Reimagine Cumberland:’ Officials break ground on Baltimore Street project
Credit: Cumberland Times News
CUMBERLAND, Md. — As plans are nearly complete for the launch of her new business, Alexandra Brawn said she felt as if she were dreaming.
Brawn and Jamie Wiseman co-own The Three Stars Arts, which will include pottery, stained glass and resin work, and hold its grand opening at 74 Baltimore St. on Saturday.
On Friday, the business partners were at the downtown McCoury Stage for the $15 million Baltimore Street Revitalization Project groundbreaking ceremony.
While construction for the project is expected to last a year to 18 months, Brawn and Wiseman were optimistic about their new venture, and thanked the downtown business community for being supportive.
“It’s really accepting,” Brawn said.
Roughly 100 folks were at the groundbreaking, including Cumberland’s Mayor and City Council, Allegany County commissioners, and representatives from the offices of U.S. Sens. Ben Cardin and Chris Van Hollen, and U.S. Rep. David Trone.
“This has been a long time coming,” Cumberland Mayor Ray Morriss told the crowd of the project, which began in 2014 when the Allegany Arts Council held a summit to explore ways the arts could foster economic development. “Good things are on the way.”

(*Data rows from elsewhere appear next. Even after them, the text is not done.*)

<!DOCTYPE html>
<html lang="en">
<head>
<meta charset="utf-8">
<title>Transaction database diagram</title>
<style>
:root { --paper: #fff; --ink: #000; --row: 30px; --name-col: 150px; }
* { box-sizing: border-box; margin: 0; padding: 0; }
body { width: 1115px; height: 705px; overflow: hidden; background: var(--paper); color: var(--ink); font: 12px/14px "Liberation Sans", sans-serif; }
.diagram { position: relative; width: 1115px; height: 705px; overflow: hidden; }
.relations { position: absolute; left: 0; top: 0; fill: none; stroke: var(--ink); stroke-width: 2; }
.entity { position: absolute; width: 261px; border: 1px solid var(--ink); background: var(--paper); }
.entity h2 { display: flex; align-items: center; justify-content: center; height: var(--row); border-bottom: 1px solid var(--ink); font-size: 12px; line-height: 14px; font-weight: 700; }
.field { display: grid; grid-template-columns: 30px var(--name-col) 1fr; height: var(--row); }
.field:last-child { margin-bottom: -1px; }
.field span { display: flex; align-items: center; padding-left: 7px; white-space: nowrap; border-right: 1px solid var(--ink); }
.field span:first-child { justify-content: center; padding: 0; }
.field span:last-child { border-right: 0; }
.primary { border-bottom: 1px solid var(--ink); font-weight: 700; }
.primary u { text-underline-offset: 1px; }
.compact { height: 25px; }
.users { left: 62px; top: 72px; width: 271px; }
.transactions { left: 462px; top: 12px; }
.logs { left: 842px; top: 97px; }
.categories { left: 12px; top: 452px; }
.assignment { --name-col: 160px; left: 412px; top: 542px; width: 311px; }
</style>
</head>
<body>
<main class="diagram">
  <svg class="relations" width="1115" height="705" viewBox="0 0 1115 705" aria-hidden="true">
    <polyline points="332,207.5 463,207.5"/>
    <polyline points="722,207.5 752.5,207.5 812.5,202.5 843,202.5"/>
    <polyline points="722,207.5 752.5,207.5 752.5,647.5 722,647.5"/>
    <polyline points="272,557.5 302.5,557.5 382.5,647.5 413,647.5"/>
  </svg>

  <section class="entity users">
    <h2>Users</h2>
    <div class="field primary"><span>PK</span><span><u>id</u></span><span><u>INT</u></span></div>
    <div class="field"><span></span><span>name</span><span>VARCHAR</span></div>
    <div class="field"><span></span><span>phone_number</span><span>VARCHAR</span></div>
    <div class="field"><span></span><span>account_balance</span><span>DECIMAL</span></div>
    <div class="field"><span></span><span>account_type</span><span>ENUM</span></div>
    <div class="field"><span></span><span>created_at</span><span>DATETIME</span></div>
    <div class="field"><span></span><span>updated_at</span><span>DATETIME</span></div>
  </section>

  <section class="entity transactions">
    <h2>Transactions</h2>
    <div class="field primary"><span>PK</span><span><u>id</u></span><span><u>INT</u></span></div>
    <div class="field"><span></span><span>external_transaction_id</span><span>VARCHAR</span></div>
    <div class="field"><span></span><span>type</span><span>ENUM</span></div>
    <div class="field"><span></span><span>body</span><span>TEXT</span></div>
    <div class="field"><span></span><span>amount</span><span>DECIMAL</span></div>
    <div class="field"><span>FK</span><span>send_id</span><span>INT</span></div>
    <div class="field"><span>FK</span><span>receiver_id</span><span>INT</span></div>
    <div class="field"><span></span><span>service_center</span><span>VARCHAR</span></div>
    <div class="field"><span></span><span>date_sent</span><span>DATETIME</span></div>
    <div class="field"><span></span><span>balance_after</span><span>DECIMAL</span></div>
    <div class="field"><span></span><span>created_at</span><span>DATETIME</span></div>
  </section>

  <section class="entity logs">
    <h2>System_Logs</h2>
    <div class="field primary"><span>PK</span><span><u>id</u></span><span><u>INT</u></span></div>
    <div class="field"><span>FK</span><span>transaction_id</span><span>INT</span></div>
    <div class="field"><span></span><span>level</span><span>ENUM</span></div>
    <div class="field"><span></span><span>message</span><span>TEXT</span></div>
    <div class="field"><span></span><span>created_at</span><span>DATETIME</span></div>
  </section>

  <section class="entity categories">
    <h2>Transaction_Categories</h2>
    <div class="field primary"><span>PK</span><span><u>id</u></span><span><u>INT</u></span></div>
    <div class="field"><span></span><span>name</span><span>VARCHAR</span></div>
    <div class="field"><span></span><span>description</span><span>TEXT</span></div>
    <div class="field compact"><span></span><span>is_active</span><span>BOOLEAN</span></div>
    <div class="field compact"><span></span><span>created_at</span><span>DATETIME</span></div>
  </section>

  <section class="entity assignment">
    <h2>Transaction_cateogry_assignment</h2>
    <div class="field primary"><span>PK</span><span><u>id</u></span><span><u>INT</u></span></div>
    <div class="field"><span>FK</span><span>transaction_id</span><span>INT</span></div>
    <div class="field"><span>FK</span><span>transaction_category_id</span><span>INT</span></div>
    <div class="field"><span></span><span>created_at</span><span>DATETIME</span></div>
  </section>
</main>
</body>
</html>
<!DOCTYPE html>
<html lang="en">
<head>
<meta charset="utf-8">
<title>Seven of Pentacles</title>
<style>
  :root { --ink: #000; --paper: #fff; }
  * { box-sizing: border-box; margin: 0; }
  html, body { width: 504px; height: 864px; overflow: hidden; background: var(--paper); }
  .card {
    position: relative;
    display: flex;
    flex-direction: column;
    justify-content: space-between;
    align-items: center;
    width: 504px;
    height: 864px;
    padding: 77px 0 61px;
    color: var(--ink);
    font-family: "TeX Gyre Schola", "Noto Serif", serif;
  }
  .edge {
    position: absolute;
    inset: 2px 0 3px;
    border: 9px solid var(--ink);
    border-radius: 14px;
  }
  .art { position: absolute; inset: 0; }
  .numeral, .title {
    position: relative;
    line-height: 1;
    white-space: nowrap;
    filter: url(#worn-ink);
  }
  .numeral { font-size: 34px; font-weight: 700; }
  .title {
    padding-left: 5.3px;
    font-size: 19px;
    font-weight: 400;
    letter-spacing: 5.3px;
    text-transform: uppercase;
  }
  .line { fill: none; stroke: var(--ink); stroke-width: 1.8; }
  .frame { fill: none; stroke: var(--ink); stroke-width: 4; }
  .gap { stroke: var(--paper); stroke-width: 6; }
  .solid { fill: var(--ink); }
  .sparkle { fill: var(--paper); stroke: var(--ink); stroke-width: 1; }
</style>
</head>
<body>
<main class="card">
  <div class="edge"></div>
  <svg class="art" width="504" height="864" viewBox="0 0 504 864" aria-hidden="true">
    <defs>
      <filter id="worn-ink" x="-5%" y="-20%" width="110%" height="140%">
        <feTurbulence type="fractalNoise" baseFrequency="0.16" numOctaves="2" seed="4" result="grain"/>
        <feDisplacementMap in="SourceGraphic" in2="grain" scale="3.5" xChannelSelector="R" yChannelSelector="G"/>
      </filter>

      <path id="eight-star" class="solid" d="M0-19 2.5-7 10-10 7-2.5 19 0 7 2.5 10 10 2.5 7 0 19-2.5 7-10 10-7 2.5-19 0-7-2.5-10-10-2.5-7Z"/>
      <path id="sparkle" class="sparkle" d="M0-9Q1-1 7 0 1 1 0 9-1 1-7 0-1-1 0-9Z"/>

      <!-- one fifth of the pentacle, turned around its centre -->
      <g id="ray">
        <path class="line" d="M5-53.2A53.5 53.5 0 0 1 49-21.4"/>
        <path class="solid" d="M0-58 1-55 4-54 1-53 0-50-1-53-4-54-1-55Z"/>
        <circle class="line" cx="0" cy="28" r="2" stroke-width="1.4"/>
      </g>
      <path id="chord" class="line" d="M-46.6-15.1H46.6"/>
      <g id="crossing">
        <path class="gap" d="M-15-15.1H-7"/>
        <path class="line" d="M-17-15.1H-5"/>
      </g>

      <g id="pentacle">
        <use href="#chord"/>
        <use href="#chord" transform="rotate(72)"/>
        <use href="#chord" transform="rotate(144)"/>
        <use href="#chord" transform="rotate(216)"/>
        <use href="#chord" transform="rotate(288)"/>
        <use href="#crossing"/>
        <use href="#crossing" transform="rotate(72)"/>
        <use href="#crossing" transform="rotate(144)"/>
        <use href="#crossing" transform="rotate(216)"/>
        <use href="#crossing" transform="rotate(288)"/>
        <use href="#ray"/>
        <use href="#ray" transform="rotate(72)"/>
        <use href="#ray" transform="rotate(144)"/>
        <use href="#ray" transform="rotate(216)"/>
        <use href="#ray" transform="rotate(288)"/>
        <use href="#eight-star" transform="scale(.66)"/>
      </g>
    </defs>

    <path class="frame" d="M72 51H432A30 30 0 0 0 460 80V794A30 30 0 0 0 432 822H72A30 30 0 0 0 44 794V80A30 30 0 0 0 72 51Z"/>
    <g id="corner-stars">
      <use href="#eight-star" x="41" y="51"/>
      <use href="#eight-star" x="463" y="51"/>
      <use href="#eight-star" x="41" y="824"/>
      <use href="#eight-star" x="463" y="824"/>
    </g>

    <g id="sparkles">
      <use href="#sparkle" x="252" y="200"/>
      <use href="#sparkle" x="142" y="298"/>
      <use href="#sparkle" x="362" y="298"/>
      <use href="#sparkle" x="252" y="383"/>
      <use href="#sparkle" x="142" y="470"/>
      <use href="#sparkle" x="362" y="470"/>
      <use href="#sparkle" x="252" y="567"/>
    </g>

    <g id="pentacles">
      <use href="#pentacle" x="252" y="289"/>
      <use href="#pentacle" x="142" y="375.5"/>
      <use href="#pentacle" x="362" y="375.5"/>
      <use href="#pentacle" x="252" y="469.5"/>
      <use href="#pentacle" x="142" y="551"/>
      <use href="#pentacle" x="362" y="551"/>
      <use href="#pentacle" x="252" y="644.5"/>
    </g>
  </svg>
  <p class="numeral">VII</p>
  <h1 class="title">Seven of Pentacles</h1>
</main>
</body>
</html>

The project, “Reimagine Cumberland,” will open the pedestrian mall to automobile and bicycle traffic.
In the process, aging infrastructure will be replaced and 5G internet service will be added.

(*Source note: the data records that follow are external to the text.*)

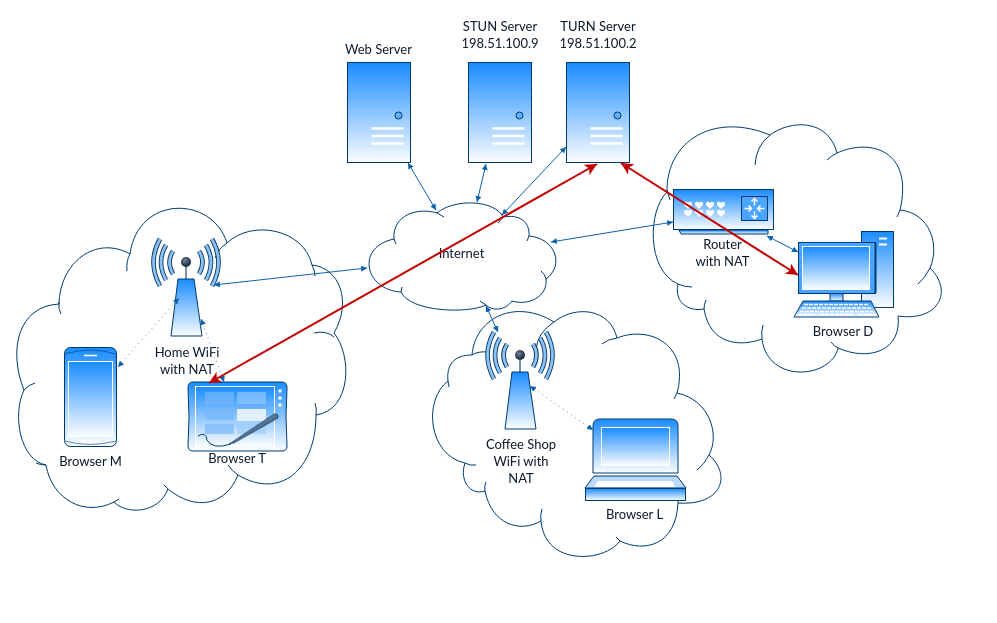
<!DOCTYPE html>
<html lang="en">
<head>
<meta charset="utf-8">
<title>Browsers, NAT, STUN and TURN</title>
<style>
:root {
  --paper: #fff;
  --ink: #0b1a2b;
  --outline: #003a70;
  --blue: #1a8cff;
  --pale: #eaf4ff;
  --link: #0d62b0;
  --relay: #c40000;
}
* { box-sizing: border-box; margin: 0; }
body { background: var(--paper); overflow: hidden; }
.diagram {
  position: relative;
  width: 997px;
  height: 623px;
  overflow: hidden;
  background: var(--paper);
  color: var(--ink);
  font: 13px/17px Lato, Carlito, sans-serif;
}
.layer { position: absolute; inset: 0; width: 997px; height: 623px; }
.label {
  position: absolute;
  left: var(--x);
  top: var(--y);
  transform: translateX(-50%);
  text-align: center;
  white-space: nowrap;
}
.cloud { fill: var(--paper); stroke: var(--outline); stroke-width: 1; }
.cloud .curl { fill: none; }
.device { stroke: var(--outline); stroke-width: 1; }
.body { fill: url(#fade); }
.screen { fill: url(#fade); stroke: #fff; }
.plain { fill: #fff; stroke: none; }
.wave { fill: none; stroke: var(--outline); stroke-width: 4.6; }
.wave-core { fill: none; stroke: #8fc1ef; stroke-width: 2.8; }
.link { stroke: var(--link); stroke-width: 1; marker-start: url(#tip); marker-end: url(#tip); }
.wireless { stroke: #5d86b3; stroke-dasharray: 1 4; }
.relay { stroke: var(--relay); stroke-width: 2; marker-start: url(#relay-tip); marker-end: url(#relay-tip); }
</style>
</head>
<body>
<main class="diagram">
  <svg class="layer" viewBox="0 0 997 623" aria-hidden="true">
    <defs>
      <linearGradient id="fade" x1="0" y1="0" x2="0" y2="1">
        <stop offset="0" stop-color="#1a8cff"/>
        <stop offset="1" stop-color="#fbfdff"/>
      </linearGradient>
      <linearGradient id="metal" x1="0" y1="0" x2="1" y2="1">
        <stop offset="0" stop-color="#e6eef6"/>
        <stop offset=".5" stop-color="#5a7591"/>
        <stop offset="1" stop-color="#10263c"/>
      </linearGradient>
      <radialGradient id="ball" cx=".4" cy=".35" r=".7">
        <stop offset="0" stop-color="#6d8096"/>
        <stop offset="1" stop-color="#0a1c30"/>
      </radialGradient>
      <g id="server" class="device">
        <rect class="body" width="63" height="100"/>
        <circle cx="51" cy="53" r="3.5" fill="#5fb0ff"/>
        <path d="M24 66h32M24 73.5h32M24 81h32" stroke="#fff" stroke-width="2.4"/>
      </g>
      <g id="waves">
        <path d="M13 -11Q20 0 13 12M20 -17Q30 0 20 18M26 -23Q39 0 26 24"/>
        <path d="M-13 -11Q-20 0 -13 12M-20 -17Q-30 0 -20 18M-26 -23Q-39 0 -26 24"/>
      </g>
      <g id="access-point">
        <use href="#waves" class="wave"/>
        <use href="#waves" class="wave-core"/>
        <path d="M0 4V17" stroke="#7b8ea3" stroke-width="2"/>
        <circle r="5" fill="url(#ball)"/>
        <path class="device body" d="M-8 17H8L16 74H-15Z"/>
      </g>
      <path id="heart" d="M0 7L-4 3V1Q-2 -1.500 0 1Q2 -1.500 4 1V3Z"/>
      <path id="inward" d="M0 -10V-4M-3 -6L0 -3L3 -6"/>
    </defs>

    <g class="cloud" id="home-network">
      <path d="M59 304C60 262 96 235 130 254C138 195 212 195 227 243C252 219 304 229 312 265C340 268 352 302 334 333C352 355 352 410 316 415C316 470 280 500 238 475C226 505 196 512 168 489C158 515 125 514 114 502C85 517 52 500 46 465C20 460 12 415 24 390C8 350 18 306 59 304Z"/>
      <path class="curl" d="M59 302Q58 309 61 314M130 254Q126 261 127 271M227 243Q219 248 215 258M312 265Q315 270 315 276M314 333Q326 330 334 337M316 415Q317 409 315 403M238 475Q232 471 228 465M168 489L164 485M114 502L119 499M46 465Q40 465 36 463M24 390Q28 385 35 383"/>
    </g>
    <g class="cloud" id="router-network">
      <path d="M667 192C666 140 715 112 770 135C790 120 828 118 837 153C870 138 914 150 900 210C930 213 940 245 930 268C953 290 940 322 898 316C902 350 870 362 838 348C832 378 768 385 762 339C740 347 710 345 704 309C688 312 674 302 678 284C646 270 648 210 667 192Z"/>
      <path class="curl" d="M667 190L670 200M755 165Q756 146 770 135M837 153Q831 156 827 160M900 210L897 217M930 268Q925 278 918 284M838 348Q834 346 831 342M762 339Q761 332 763 325M704 309Q704 304 706 300M678 284Q684 287 692 287"/>
    </g>
    <g class="cloud" id="coffee-shop-network">
      <path d="M472 355C475 318 515 298 554 322C575 305 610 308 617 338C650 325 690 345 677 393C710 400 720 435 709 455C732 475 722 506 678 503C676 545 645 553 620 541C605 562 545 567 541 521C520 533 492 525 485 491C470 496 459 480 465 463C428 455 423 400 448 381C446 363 456 355 472 355Z"/>
      <path class="curl" d="M472 355Q478 351 488 352M536 350Q537 333 554 322M617 338Q608 339 602 344M677 393L674 399M709 455Q704 465 697 470M678 503Q678 496 675 490M620 541L616 537M541 521Q540 515 542 509M485 491Q484 486 486 482M465 463Q470 466 476 465M448 381L449 387"/>
    </g>
    <g class="cloud" id="internet">
      <path d="M394 239C392 215 418 207 437 213C455 198 495 200 503 217C520 214 530 222 529 236C555 238 565 265 546 279C548 297 528 306 512 301C505 311 492 311 486 305C468 314 410 312 401 292C366 290 356 250 390 240Z"/>
      <path class="curl" d="M394 239L396 244M437 213L444 217M503 217L498 223M529 236L527 241M546 279Q545 274 541 271M486 305L480 301M401 292L402 287"/>
    </g>

    <use href="#server" x="347.500" y="62.500"/>
    <use href="#server" x="468.500" y="62.500"/>
    <use href="#server" x="566.500" y="62.500"/>

    <use href="#access-point" x="186" y="262"/>
    <use href="#access-point" x="520" y="355"/>

    <g class="device" id="router">
      <path class="body" d="M679 230H768V234H681Z"/>
      <rect class="body" x="673.500" y="189.500" width="100" height="40"/>
      <g class="plain">
        <use href="#heart" x="688" y="202"/><use href="#heart" x="699" y="202"/><use href="#heart" x="710" y="202"/><use href="#heart" x="721" y="202"/>
        <use href="#heart" x="688" y="210"/><use href="#heart" x="699" y="210"/><use href="#heart" x="710" y="210"/><use href="#heart" x="721" y="210"/>
      </g>
      <rect x="741.500" y="196.500" width="26" height="24" fill="#4aa5ff"/>
      <g transform="translate(754.500 208.500)" fill="none" stroke="#fff" stroke-width="1.500">
        <path d="M0 -3V-10M-3 -7L0 -10L3 -7M0 3V10M-3 7L0 10L3 7"/>
        <use href="#inward" transform="rotate(90)"/>
        <use href="#inward" transform="rotate(-90)"/>
      </g>
    </g>

    <g class="device" id="phone">
      <rect class="body" x="64.500" y="347.500" width="52" height="99" rx="6"/>
      <path d="M65 354Q90 346 116 354M65 441Q90 448 116 441" fill="none" stroke-width=".6"/>
      <path d="M84 355.500H97" stroke="#fff" stroke-width="1.500"/>
      <rect class="screen" x="68.500" y="361.500" width="44" height="75"/>
      <g class="plain"><circle cx="84" cy="441" r="2"/><circle cx="90.500" cy="441" r="2"/><circle cx="97" cy="441" r="2"/></g>
    </g>

    <g class="device" id="tablet">
      <path class="body" d="M193 382H282Q287 382 287 388Q285 417 287 446Q287 451 282 451H193Q188 451 188 446Q190 417 188 388Q188 382 193 382Z"/>
      <rect class="screen" x="195.500" y="386.500" width="79" height="60"/>
      <g stroke="none">
        <path d="M205 392h29v12h-29zM205 408h29v12h-29zM205 424h29v10h-29z" fill="#79b9f7" opacity=".65"/>
        <path d="M237 392h29v12h-29zM237 424h29v10h-29z" fill="#9ccbf8" opacity=".6"/>
        <path d="M237 409h29v12h-29z" fill="#e2f0fd"/>
      </g>
      <g class="plain"><circle cx="280" cy="391" r="1.800"/><circle cx="280" cy="398" r="1.800"/><circle cx="280" cy="405" r="1.800"/></g>
      <path d="M198 436Q206 431 207 440Q212 450 231 444" fill="none"/>
      <path d="M229 444L274 414Q279 413 278 418L234 443Z" fill="url(#metal)" stroke-width=".6"/>
    </g>

    <g class="device" id="desktop">
      <rect class="body" x="861.500" y="231.500" width="32" height="76"/>
      <path d="M879 238.500H887M879 244.500H887" stroke="#fff" stroke-width="2"/>
      <path class="body" d="M830 293H843V301H830Z"/>
      <rect x="798.500" y="242.500" width="77" height="51" fill="#49a4ff"/>
      <rect class="screen" x="802.500" y="246.500" width="67" height="43"/>
      <path d="M875.500 243V293" stroke-width="2"/>
      <path class="body" d="M803 301H871L879 317H794Z"/>
      <path d="M804 304.500H869M802 308H871M800 311.500H873M798 314.500H815M820 314.500H853M858 314.500H875" stroke="#fff" stroke-width="1.600" stroke-dasharray="4 1"/>
    </g>

    <g class="device" id="laptop">
      <path class="body" d="M593 473V426Q593 419 600 419H671Q678 419 678 426V473Z"/>
      <rect class="screen" x="601.500" y="427.500" width="68" height="38"/>
      <path d="M594 476H677L686 488H585Z" fill="#b9dafa"/>
      <path class="plain" d="M598 481H672L675 487H594Z"/>
      <rect class="body" x="585.500" y="488.500" width="100" height="12"/>
    </g>
  </svg>

  <p class="label" style="--x:378.500px;--y:41px">Web Server</p>
  <p class="label" style="--x:500px;--y:18px">STUN Server<br>198.51.100.9</p>
  <p class="label" style="--x:598px;--y:18px">TURN Server<br>198.51.100.2</p>
  <p class="label" style="--x:461.500px;--y:245px">Internet</p>
  <p class="label" style="--x:722.500px;--y:236px">Router<br>with NAT</p>
  <p class="label" style="--x:843px;--y:323px">Browser D</p>
  <p class="label" style="--x:187px;--y:344px">Home WiFi<br>with NAT</p>
  <p class="label" style="--x:90.500px;--y:453px">Browser M</p>
  <p class="label" style="--x:237px;--y:450px">Browser T</p>
  <p class="label" style="--x:521px;--y:436px">Coffee Shop<br>WiFi with<br>NAT</p>
  <p class="label" style="--x:634.500px;--y:506px">Browser L</p>

  <svg class="layer" viewBox="0 0 997 623" role="img" aria-label="Connections between the networks, with the relayed path through the TURN server in red">
    <defs>
      <marker id="tip" markerUnits="userSpaceOnUse" markerWidth="7" markerHeight="6" refX="6" refY="3" orient="auto-start-reverse">
        <path d="M0 0L6 3L0 6Z" fill="#0d62b0"/>
      </marker>
      <marker id="relay-tip" markerUnits="userSpaceOnUse" markerWidth="13" markerHeight="12" refX="12" refY="6" orient="auto-start-reverse">
        <path d="M0 0L12 6L0 12L3 6Z" fill="#c40000"/>
      </marker>
    </defs>
    <g class="links">
      <line class="link" x1="408" y1="163" x2="436" y2="210"/>
      <line class="link" x1="486" y1="164" x2="477" y2="202"/>
      <line class="link" x1="566" y1="147" x2="502" y2="215"/>
      <line class="link" x1="673" y1="222" x2="551" y2="242"/>
      <line class="link" x1="214" y1="285" x2="367" y2="268"/>
      <line class="link" x1="486" y1="306" x2="498" y2="332"/>
      <line class="link" x1="767" y1="236" x2="798" y2="252"/>
      <line class="link wireless" x1="179" y1="298" x2="118" y2="367"/>
      <line class="link wireless" x1="201" y1="319" x2="224" y2="382"/>
      <line class="link wireless" x1="530" y1="386" x2="593" y2="430"/>
    </g>
    <g class="relayed-path">
      <line class="relay" x1="597" y1="164" x2="209" y2="383"/>
      <line class="relay" x1="621" y1="163" x2="798" y2="275"/>
    </g>
  </svg>
</main>
</body>
</html>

Morriss said the state “has been wonderful to work with” throughout the planning process for the redevelopment.
Maryland Comptroller Brooke Lierman said renaissance of the downtown Historic City Center is an “investment in the future.”

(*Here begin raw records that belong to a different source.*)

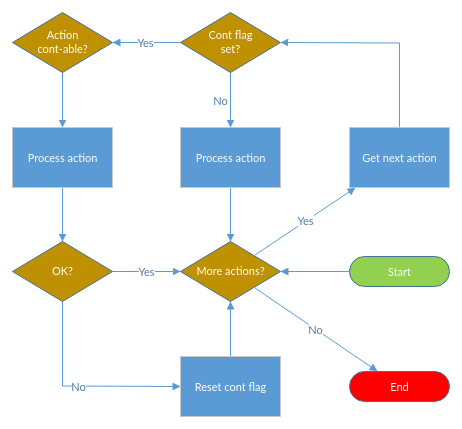
<!DOCTYPE html>
<html lang="en">
<head>
<meta charset="utf-8">
<title>Action processing flowchart</title>
<style>
:root {
  --paper: #ffffff;
  --line: #5b9bd5;
  --process: #5b9bd5;
  --process-edge: #c8c8c8;
  --decision: #bf9000;
  --outline: #41719c;
  --start: #92d050;
  --end: #ff0000;
  --label: #4f7ba8;
  --node-text: #ffffff;
}
* { box-sizing: border-box; margin: 0; }
html, body { width: 462px; height: 429px; overflow: hidden; background: var(--paper); }
.flowchart {
  position: relative;
  width: 462px;
  height: 429px;
  font: 11px/14px Lato, "Open Sans", sans-serif;
}
.connectors { position: absolute; left: 0; top: 0; }
.connectors .path { fill: none; stroke: var(--line); stroke-width: 1; }
.connectors .head { fill: var(--line); }
.connectors .diamond { fill: var(--decision); stroke: var(--outline); stroke-width: 1; }
.node {
  position: absolute;
  display: flex;
  align-items: center;
  justify-content: center;
  width: 101px;
  height: 60px;
  text-align: center;
  white-space: nowrap;
  color: var(--node-text);
}
.process { background: var(--process); border: 1px solid var(--process-edge); height: 61px; }
.terminal { height: 31px; border: 1px solid var(--outline); border-radius: 16px; }
.start { background: var(--start); }
.end { background: var(--end); }
.col-1 { left: 12px; }
.col-2 { left: 180px; }
.col-3 { left: 349px; }
.row-1 { top: 12px; }
.row-2 { top: 127px; }
.row-3 { top: 241px; }
.row-4 { top: 356px; }
.start.row-3 { top: 256px; }
.end.row-4 { top: 371px; }
.label {
  position: absolute;
  transform: translate(-50%, -50%);
  background: var(--paper);
  color: var(--label);
  line-height: 13px;
}
</style>
</head>
<body>
<main class="flowchart">
  <svg class="connectors" width="462" height="429" viewBox="0 0 462 429" aria-hidden="true">
    <defs>
      <marker id="arrow" viewBox="0 0 8 8" refX="7.5" refY="4" markerWidth="8" markerHeight="8" markerUnits="userSpaceOnUse" orient="auto">
        <polygon class="head" points="0,0 8,4 0,8"/>
      </marker>
      <polygon id="decision" class="diamond" points="0,30 50,0 100,30 50,60"/>
    </defs>
    <g class="path" marker-end="url(#arrow)">
      <path marker-end="url(#arrow)" d="M180.5 42.5H113"/>
      <path marker-end="url(#arrow)" d="M62.5 72V127"/>
      <path marker-end="url(#arrow)" d="M230.5 72V127"/>
      <path marker-end="url(#arrow)" d="M399.5 127V43L281 42.5"/>
      <path marker-end="url(#arrow)" d="M62.5 187V241"/>
      <path marker-end="url(#arrow)" d="M230.5 187V241"/>
      <path marker-end="url(#arrow)" d="M112 271.5H180"/>
      <path marker-end="url(#arrow)" d="M349 271.5H281"/>
      <path marker-end="url(#arrow)" d="M255 255L355 188"/>
      <path marker-end="url(#arrow)" d="M255 288L377 371"/>
      <path marker-end="url(#arrow)" d="M62.5 301V386L180 386.5"/>
      <path marker-end="url(#arrow)" d="M230.5 356V302"/>
    </g>
    <use href="#decision" x="12.5" y="12.5"/>
    <use href="#decision" x="180.5" y="12.5"/>
    <use href="#decision" x="12.5" y="241.5"/>
    <use href="#decision" x="180.5" y="241.5"/>
  </svg>

  <div class="node decision col-1 row-1">Action<br>cont-able?</div>
  <div class="node decision col-2 row-1">Cont flag<br>set?</div>

  <div class="node process col-1 row-2">Process action</div>
  <div class="node process col-2 row-2">Process action</div>
  <div class="node process col-3 row-2">Get next action</div>

  <div class="node decision col-1 row-3">OK?</div>
  <div class="node decision col-2 row-3">More actions?</div>
  <div class="node terminal start col-3 row-3">Start</div>

  <div class="node process col-2 row-4">Reset cont flag</div>
  <div class="node terminal end col-3 row-4">End</div>

  <span class="label" style="left:145.5px;top:42px">Yes</span>
  <span class="label" style="left:220.5px;top:100px">No</span>
  <span class="label" style="left:305.5px;top:220px">Yes</span>
  <span class="label" style="left:146.5px;top:271px">Yes</span>
  <span class="label" style="left:315.5px;top:329px">No</span>
  <span class="label" style="left:78.5px;top:386px">No</span>
</main>
</body>
</html>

Lierman said she became comptroller because she supports such investments.
The project when completed will ensure people see “the beauty of these buildings,” she said. “They deserve to be preserved.”
Lierman said she’s eager for the project to come to fruition.
“I look forward to coming back to cut the ribbon,” she said.
Maryland Commerce Secretary Kevin Anderson said Downtown Cumberland is a living piece of history.
The revitalization project will enrich the community and boost spending in the city, he said.
“You all have made this happen,” Anderson said. “Great things are going to happen here and I can’t wait to see them.”
Matt Miller, executive director of the Cumberland Economic Development Corp., recalled early beginnings for the project.
“Tensions ran high early on,” he said and added that after much discussion, stakeholders “found common ground.”
Now, the project has “stimulated great interest” from private investors, Miller said.
Melinda Kelleher, executive director of the Downtown Development Commission, talked of people who invested ahead of the Baltimore Street project.
In the past 2 1/2 years, 26 new businesses have opened in the downtown development district, she said.
Kelleher asked that people support downtown businesses, especially during the construction process.
The project will also allow for more residential housing, she said.
“We’ll have a lot more people living downtown, which is wonderful,” she said.
Teresa McMinn is a reporter for the Cumberland Times-News. She can be reached at 304-639-2371 or firstname.lastname@example.org.